By Jonathon Van Maren
Last summer, I noted that atheists were becoming increasingly mean-spirited in their efforts to purge every sign of America’s Christian heritage from the public square. In that case, the organization Freedom From Religion was asking for the removal of a roadside memorial with a cross that marked the place where a mother had died in a car accident—but the atheists from FFR insisted that it somehow indicated governmental support for Christianity. In my column, I wondered whether the iconoclasts would go after the crosses in military memorials, as well.
It turns out that’s precisely what they plan to do. From FOX News:
Back in 1925, the American Legion erected a memorial in Bladensburg, Md., to honor the memory of 49 men who perished during World War I. The 40-foot tall memorial became known as the “Peace Cross.”

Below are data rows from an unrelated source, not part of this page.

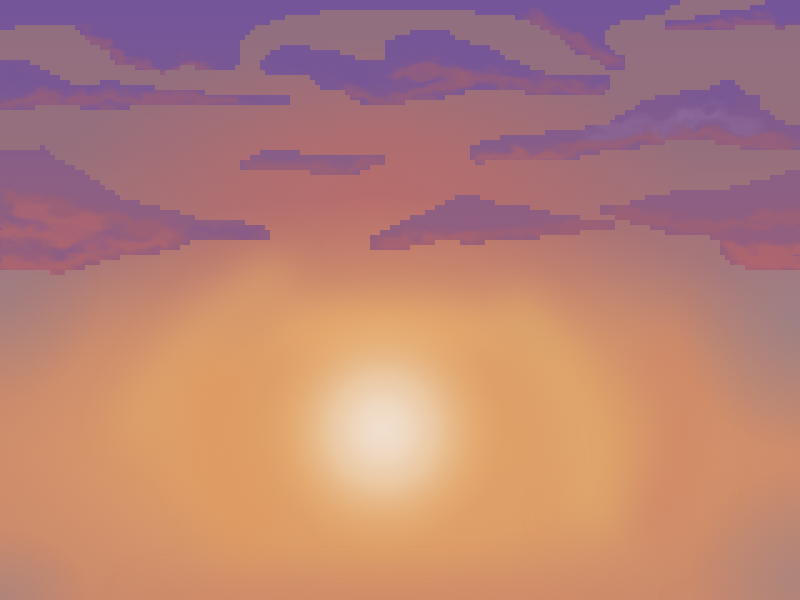
<!DOCTYPE html>
<html lang="en">
<head>
<meta charset="utf-8">
<title>Sunset sky</title>
<style>
:root {
  --mauve: #8f6f80;
  --rose: #b76d6c;
  --coral: #d08c6a;
  --amber: #e2a468;
  --gold: #dfa66b;
  --cream: #f1dfce;
  --violet: #74559a;
  --plum: #8a5f86;
  --blush: #a9636c;
  --ember: #b8696a;
  --lilac: #9678a6;
}
html, body { margin: 0; height: 100%; overflow: hidden; background: var(--mauve); }
.sky { display: block; width: 800px; height: 600px; }
.silhouettes { fill: #fff; shape-rendering: crispEdges; }
.blush { fill: none; stroke: var(--blush); stroke-linecap: round; stroke-linejoin: round; }
.ember { fill: none; stroke: var(--ember); stroke-linecap: round; stroke-linejoin: round; }
.shade { fill: none; stroke: var(--violet); stroke-linecap: round; }
.lilac { fill: none; stroke: var(--lilac); stroke-linecap: round; }
</style>
</head>
<body>
<svg class="sky" viewBox="0 0 800 600" role="img" aria-label="Pale sun glowing in an orange sky under violet clouds">
  <defs>
    <linearGradient id="sky-base" x1="0" y1="0" x2="0" y2="1">
      <stop offset="0" stop-color="#916f80"/>
      <stop offset=".25" stop-color="#966f7d"/>
      <stop offset=".45" stop-color="#a8777a"/>
      <stop offset=".6" stop-color="#bf8471"/>
      <stop offset=".75" stop-color="#cc8b6c"/>
      <stop offset="1" stop-color="#c9896c"/>
    </linearGradient>
    <radialGradient id="rose-glow">
      <stop offset="0" stop-color="var(--rose)"/>
      <stop offset=".4" stop-color="var(--rose)" stop-opacity=".75"/>
      <stop offset="1" stop-color="var(--rose)" stop-opacity="0"/>
    </radialGradient>
    <radialGradient id="amber-glow">
      <stop offset="0" stop-color="var(--amber)"/>
      <stop offset=".45" stop-color="#df9f68" stop-opacity=".95"/>
      <stop offset=".72" stop-color="#d8966a" stop-opacity=".55"/>
      <stop offset="1" stop-color="var(--coral)" stop-opacity="0"/>
    </radialGradient>
    <radialGradient id="sun-glow">
      <stop offset="0" stop-color="var(--cream)"/>
      <stop offset=".18" stop-color="#efd9c3"/>
      <stop offset=".42" stop-color="#ebcba6" stop-opacity=".9"/>
      <stop offset=".7" stop-color="#e7b680" stop-opacity=".5"/>
      <stop offset="1" stop-color="var(--amber)" stop-opacity="0"/>
    </radialGradient>
    <radialGradient id="haze">
      <stop offset="0" stop-color="#96808a" stop-opacity=".85"/>
      <stop offset="1" stop-color="#96808a" stop-opacity="0"/>
    </radialGradient>
    <linearGradient id="cloud-tone" gradientUnits="userSpaceOnUse" x1="0" y1="0" x2="0" y2="275">
      <stop offset="0" stop-color="var(--violet)"/>
      <stop offset=".3" stop-color="#7a5894"/>
      <stop offset=".6" stop-color="var(--plum)"/>
      <stop offset="1" stop-color="#965f7c"/>
    </linearGradient>
    <filter id="soft" x="-30%" y="-30%" width="160%" height="160%"><feGaussianBlur stdDeviation="18"/></filter>
    <filter id="cloud-texture" filterUnits="userSpaceOnUse" x="0" y="0" width="800" height="300" color-interpolation-filters="sRGB">
      <feGaussianBlur stdDeviation="4" result="soft-light"/>
      <feTurbulence type="fractalNoise" baseFrequency=".04 .07" numOctaves="3" seed="8" result="noise"/>
      <feDisplacementMap in="soft-light" in2="noise" scale="26" xChannelSelector="R" yChannelSelector="G"/>
    </filter>
    <filter id="pixel-edge" filterUnits="userSpaceOnUse" x="0" y="0" width="800" height="300" color-interpolation-filters="sRGB">
      <feFlood x="2" y="2" width="1" height="1" flood-color="#fff" result="dot"/>
      <feComposite in="dot" in2="dot" operator="over" x="0" y="0" width="5" height="5" result="cell"/>
      <feTile in="cell" result="grid"/>
      <feComposite in="SourceGraphic" in2="grid" operator="in"/>
      <feMorphology operator="dilate" radius="2"/>
    </filter>
    <mask id="cloud-mask" maskUnits="userSpaceOnUse" x="0" y="0" width="800" height="300">
      <g class="silhouettes" filter="url(#pixel-edge)">
        <path id="top-bank" d="M0 0H682L665 12 645 17 620 22 605 30 608 50 625 58V70L610 72 598 62 575 52 565 40 550 33 535 24 520 18 485 13 400 9 330 11 290 16 255 27 240 40 241 60 236 69 205 70 185 66 165 73 150 72 130 66 115 65 108 52 92 45 80 35 76 26 50 25 30 27 0 28Z"/>
        <path id="top-right" d="M664 22L690 18 720 12 745 10 765 2H800V26L780 28 760 25 730 28 690 32 664 30Z"/>
        <path id="left-strip" d="M0 58L30 62 45 70 60 76 72 84 110 82 140 84 165 90 210 93 260 94 291 97V105L240 103 200 106 150 106 110 109 70 107 0 108Z"/>
        <path id="upper-centre" d="M261 64L268 52 285 46 305 47 330 50 360 60 383 62 386 42 400 34 420 30 445 31 465 42 490 46 508 58 530 68 560 76 610 76 612 92 590 94 560 93 535 96 515 88 480 88 450 96 435 102 405 102 385 106 362 105 345 92 325 90 310 78 295 73 265 75Z"/>
        <path id="small-drift" d="M240 162L252 155 270 150 290 150 310 155 350 153 384 157V164L365 169 355 175 330 176 300 171 275 172 240 171Z"/>
        <path id="right-ridge" d="M469 148L485 140 520 135 570 130 610 122 630 110 645 100 680 92 705 90 720 82 735 82 745 92 758 96 762 108 780 120 800 128V152L770 150 740 148 700 140 660 143 630 150 600 152 560 162 540 158 510 161 475 163 469 158Z"/>
        <path id="left-bank" d="M0 150L20 152 42 147 58 158 80 170 100 182 120 198 150 205 180 212 205 220 250 223 271 230V238L240 239 200 238 180 248 140 256 110 258 85 268 60 274 35 270 0 268Z"/>
        <path id="lower-centre" d="M368 240L385 230 400 222 430 210 455 197 475 196 490 202 520 205 550 213 580 217 600 222 616 222V230L600 228 570 234 520 240 480 243 440 242 400 249 368 249Z"/>
        <path id="right-bank" d="M599 206L620 207 650 195 690 190 730 188 760 180 790 170 800 169V268L775 272 750 268 735 266 720 255 718 240 700 232 680 238 660 230 630 222 610 216 599 213Z"/>
      </g>
    </mask>
  </defs>

  <g id="sky">
    <rect width="800" height="600" fill="url(#sky-base)"/>
    <ellipse cx="375" cy="205" rx="330" ry="165" fill="url(#rose-glow)"/>
    <ellipse cx="385" cy="440" rx="470" ry="245" fill="url(#amber-glow)"/>
    <g filter="url(#soft)">
      <ellipse cx="385" cy="332" rx="115" ry="30" fill="#e9b070" opacity=".65"/>
      <path d="M290 270Q180 330 130 440" fill="none" stroke="#e2a76d" stroke-width="44" opacity=".5"/>
      <path d="M500 310Q600 370 590 530" fill="none" stroke="#dea96c" stroke-width="50" opacity=".75"/>
      <path d="M215 360Q205 470 260 550" fill="none" stroke="#e0985f" stroke-width="60" opacity=".5"/>
      <path d="M650 340Q720 420 650 540" fill="none" stroke="#cf8868" stroke-width="54" opacity=".65"/>
      <ellipse cx="385" cy="600" rx="250" ry="16" fill="#cf8566" opacity=".7"/>
    </g>
    <ellipse cx="0" cy="290" rx="100" ry="110" fill="url(#haze)" opacity=".6"/>
    <ellipse cx="800" cy="320" rx="120" ry="130" fill="url(#haze)" opacity=".85"/>
    <ellipse cx="0" cy="600" rx="90" ry="70" fill="url(#haze)" opacity=".6"/>
    <ellipse cx="800" cy="580" rx="110" ry="110" fill="url(#haze)" opacity=".65"/>
  </g>

  <ellipse id="sun" cx="383" cy="430" rx="128" ry="132" fill="url(#sun-glow)"/>

  <g id="clouds" mask="url(#cloud-mask)">
    <rect width="800" height="300" fill="url(#cloud-tone)"/>
    <g filter="url(#cloud-texture)">
      <g class="blush" stroke-width="9" opacity=".7">
        <path d="M85 32L120 62 165 72 210 66"/>
        <path d="M530 18L580 48 622 66"/>
        <path d="M670 28L735 24 790 26"/>
        <path d="M5 104L80 97 150 101 240 99"/>
        <path d="M345 90L375 103 430 94 470 78 520 82 600 92"/>
        <path d="M395 76L430 68 465 74"/>
        <path d="M250 168L300 168 350 172 375 163"/>
        <path d="M475 160L540 155 600 146 660 136 720 138 795 148"/>
        <path d="M5 200L50 202 95 216 150 226 180 240"/>
        <path d="M375 246L430 239 500 237 560 231 605 226"/>
        <path d="M612 212L660 222 710 226 760 222 800 212"/>
      </g>
      <g class="ember" stroke-width="12" opacity=".75">
        <path d="M0 230L50 236 110 246 165 246"/>
        <path d="M0 262L50 268 95 258"/>
        <path d="M20 212L60 222 100 228"/>
        <path d="M725 246L760 256 800 250"/>
        <path d="M735 264L770 268 800 264"/>
        <path d="M480 162L520 159 560 158" stroke-width="6"/>
        <path d="M380 248L420 243 470 242" stroke-width="6"/>
      </g>
      <g class="shade" stroke-width="8" opacity=".45">
        <path d="M0 78L50 86 100 90"/>
        <path d="M275 56L330 66 370 78"/>
        <path d="M400 44L440 44 490 62"/>
        <path d="M10 220L45 226"/>
        <path d="M60 252L110 238"/>
        <path d="M690 102L735 94"/>
        <path d="M190 230L260 233"/>
      </g>
      <g class="lilac" stroke-width="6" opacity=".6">
        <path d="M585 136L620 128 650 122"/>
        <path d="M655 128L690 114 725 120 755 130"/>
        <path d="M680 124L720 108"/>
      </g>
    </g>
  </g>
</svg>
</body>
</html>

In 2014, the American Humanist Association — a group that believes in “being good without a god” — filed a lawsuit alleging the cross-shaped memorial is unconstitutional and demanding it be demolished, altered, or removed. They alleged the cross carries “an inherently religious message and creates the unmistakable appearance of honoring only Christian servicemen.”
On Wednesday, the Fourth Circuit Court of Appeals agreed and ruled the historic memorial must be torn down — all because the Bladensburg Memorial is in the shape of a cross. The Fourth Circuit said the memorial excessively entangles the government in religion because the cross is the “core symbol of Christianity” and “breaches” the wall separating church and state…
The American Legion could appeal directly to the Supreme Court.
“Today’s decision sets dangerous precedent by completely ignoring history, and it threatens removal and destruction of veterans memorials across America,” First Liberty Institute attorney Hiram Sasser said.
There are a few things to note here. First, these atheists are aggressively evangelical, which is why they want to purge all reminders of America’s Christian heritage. They confuse freedom of religion with freedom from religion. Secondly, there is a fundamental meanness about them—from roadside memorials commemorating loved ones to suing the American Legion over a war memorial, they are willing to trample and disrupt the lives of others simply to push their own secular dogmas. And third, they have a pitiful understanding of history—to understand what the authors of the Constitution meant and did not mean in regard to religious symbols in public, one only has to look around at the abundance of religious symbols that proliferated while those men lived—often with the explicit endorsement of the government.
Finally, the humanists seem to have forgotten something: At the time those brave soldiers sacrificed their lives in the First World War, America was still a Christian nation. One can only imagine what those soldiers would think of the petty little men trying to tear down the memorial built to commemorate their courage because it was in the shape of the cross—the ultimate symbol of sacrifice.
For anyone interested, my book on The Culture War, which analyzes the journey our culture has taken from the way it was to the way it is and examines the Sexual Revolution, hook-up culture, the rise of the porn plague, abortion, commodity culture, euthanasia, and the gay rights movement, is available for sale here.